Mercedes-Benz ML 250 - VerdictWhile the first-generation ML, which made its debut in 1997, was a groundbreaking car for Mercedes-Benz, it was however not quite up to the brand’s traditional levels of quality and refinement. The second-generation model was a vast improvement, and remained competitive right until the end. This new model does not represent as major a leap, but nevertheless refines and hones the ML offering even further. As a luxurious, safe and efficient premium SUV, there’s precious little wrong with it. It just needs a bit more oomph.
- Great fuel economy
- Cabin space
- Build quality
- Ride comfort
- Sparse standard equipment
- Lazy performance
Fast factsEngine: 2,1-litre, four-cylinder, turbodiesel Power: 150 kW @ 4 200 rpm Torque: 500 Nm @ 1 600-1 800 rpm Transmission: Seven-speed automatic Wheels: 18-inch alloy Top speed: 210 km/h0-100 km/h: 9,0 seconds Fuel economy: 6,5 L/100 km
- BMW X5 xDrive30d Steptronic: Unlike the Mercedes which prioritises fuel economy, the emphasis with the BMW remains on performance and dynamic finesse. Consequently it feels the livelier and more agile SUV, but it’s not nearly as economical (on paper).
- Lexus RX450h F-Sport: The Lexus remains an odd-ball choice, but if it’s ultimate efficiency you’re after is worth considering. It matches the Mercedes’s claimed consumption but in reality is thirstier. On the other hand, it is loaded with features.
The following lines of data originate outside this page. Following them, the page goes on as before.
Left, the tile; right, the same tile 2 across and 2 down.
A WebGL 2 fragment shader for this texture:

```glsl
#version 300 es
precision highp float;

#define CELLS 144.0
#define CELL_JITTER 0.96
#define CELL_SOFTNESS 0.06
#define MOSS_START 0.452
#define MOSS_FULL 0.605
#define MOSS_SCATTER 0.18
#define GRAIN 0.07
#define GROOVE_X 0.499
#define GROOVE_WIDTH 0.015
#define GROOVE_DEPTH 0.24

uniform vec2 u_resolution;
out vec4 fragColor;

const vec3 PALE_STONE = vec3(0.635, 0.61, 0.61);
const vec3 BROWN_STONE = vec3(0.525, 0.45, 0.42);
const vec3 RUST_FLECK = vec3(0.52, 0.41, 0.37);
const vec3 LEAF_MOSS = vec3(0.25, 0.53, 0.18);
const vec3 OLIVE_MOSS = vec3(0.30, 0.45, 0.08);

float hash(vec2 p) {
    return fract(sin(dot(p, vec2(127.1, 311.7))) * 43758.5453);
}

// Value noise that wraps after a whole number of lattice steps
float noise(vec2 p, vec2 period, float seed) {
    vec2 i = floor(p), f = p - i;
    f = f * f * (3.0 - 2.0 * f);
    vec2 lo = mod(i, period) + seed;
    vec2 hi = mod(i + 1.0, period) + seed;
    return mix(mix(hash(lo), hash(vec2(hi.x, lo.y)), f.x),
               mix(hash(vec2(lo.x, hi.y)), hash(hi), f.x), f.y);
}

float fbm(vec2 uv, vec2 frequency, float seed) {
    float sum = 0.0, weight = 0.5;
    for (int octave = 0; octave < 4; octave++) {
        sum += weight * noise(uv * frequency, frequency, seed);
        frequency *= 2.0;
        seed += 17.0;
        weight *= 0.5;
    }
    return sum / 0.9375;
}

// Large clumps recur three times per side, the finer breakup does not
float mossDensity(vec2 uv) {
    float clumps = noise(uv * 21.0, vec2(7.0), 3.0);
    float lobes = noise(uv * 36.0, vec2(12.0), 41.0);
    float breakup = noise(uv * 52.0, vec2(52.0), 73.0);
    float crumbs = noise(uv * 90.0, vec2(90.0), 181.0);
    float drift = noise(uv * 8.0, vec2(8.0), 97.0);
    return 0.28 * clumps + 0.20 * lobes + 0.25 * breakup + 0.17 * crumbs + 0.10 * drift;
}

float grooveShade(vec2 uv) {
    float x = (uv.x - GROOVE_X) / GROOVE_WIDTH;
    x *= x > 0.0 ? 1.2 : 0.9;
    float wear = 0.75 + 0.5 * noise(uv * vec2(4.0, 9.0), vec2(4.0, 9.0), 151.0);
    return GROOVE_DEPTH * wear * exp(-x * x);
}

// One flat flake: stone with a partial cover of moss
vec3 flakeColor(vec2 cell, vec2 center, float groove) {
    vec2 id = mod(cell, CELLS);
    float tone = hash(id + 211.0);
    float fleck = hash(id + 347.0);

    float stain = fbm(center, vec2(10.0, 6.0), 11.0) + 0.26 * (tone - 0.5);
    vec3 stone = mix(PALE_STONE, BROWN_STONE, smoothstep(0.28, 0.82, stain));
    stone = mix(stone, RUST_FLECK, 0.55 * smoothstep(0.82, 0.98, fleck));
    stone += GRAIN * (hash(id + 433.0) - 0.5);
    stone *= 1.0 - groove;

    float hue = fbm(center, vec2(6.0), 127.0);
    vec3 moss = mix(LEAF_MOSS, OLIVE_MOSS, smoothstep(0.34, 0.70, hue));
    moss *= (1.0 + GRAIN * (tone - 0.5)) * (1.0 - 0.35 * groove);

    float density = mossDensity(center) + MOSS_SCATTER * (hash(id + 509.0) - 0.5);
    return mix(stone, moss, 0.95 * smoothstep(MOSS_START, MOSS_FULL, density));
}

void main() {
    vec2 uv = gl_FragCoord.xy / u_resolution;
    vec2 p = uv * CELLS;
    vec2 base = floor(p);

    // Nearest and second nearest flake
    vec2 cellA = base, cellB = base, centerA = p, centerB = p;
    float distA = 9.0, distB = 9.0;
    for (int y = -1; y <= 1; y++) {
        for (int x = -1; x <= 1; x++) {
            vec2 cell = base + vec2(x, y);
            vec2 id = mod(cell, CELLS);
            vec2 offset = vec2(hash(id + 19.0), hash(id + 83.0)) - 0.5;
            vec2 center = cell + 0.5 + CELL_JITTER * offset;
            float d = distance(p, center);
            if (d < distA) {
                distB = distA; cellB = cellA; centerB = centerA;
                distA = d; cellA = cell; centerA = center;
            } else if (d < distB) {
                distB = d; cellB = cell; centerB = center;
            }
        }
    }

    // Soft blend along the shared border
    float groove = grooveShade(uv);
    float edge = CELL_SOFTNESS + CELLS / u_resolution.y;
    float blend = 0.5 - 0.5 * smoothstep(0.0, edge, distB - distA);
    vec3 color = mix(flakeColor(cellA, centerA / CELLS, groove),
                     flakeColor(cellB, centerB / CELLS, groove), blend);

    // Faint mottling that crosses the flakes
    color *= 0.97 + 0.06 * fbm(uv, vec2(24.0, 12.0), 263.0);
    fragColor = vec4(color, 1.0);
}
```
- Volkswagen Touareg 3,0 V6 TDI BlueMotion Tiptronic: The Touareg may lack a prestige badge on the nose, but it’s a very, very good car with a good balance of luxury and comfort features and the VW Group’s impressive 3,0-litre turbodiesel engine. A steal second-hand.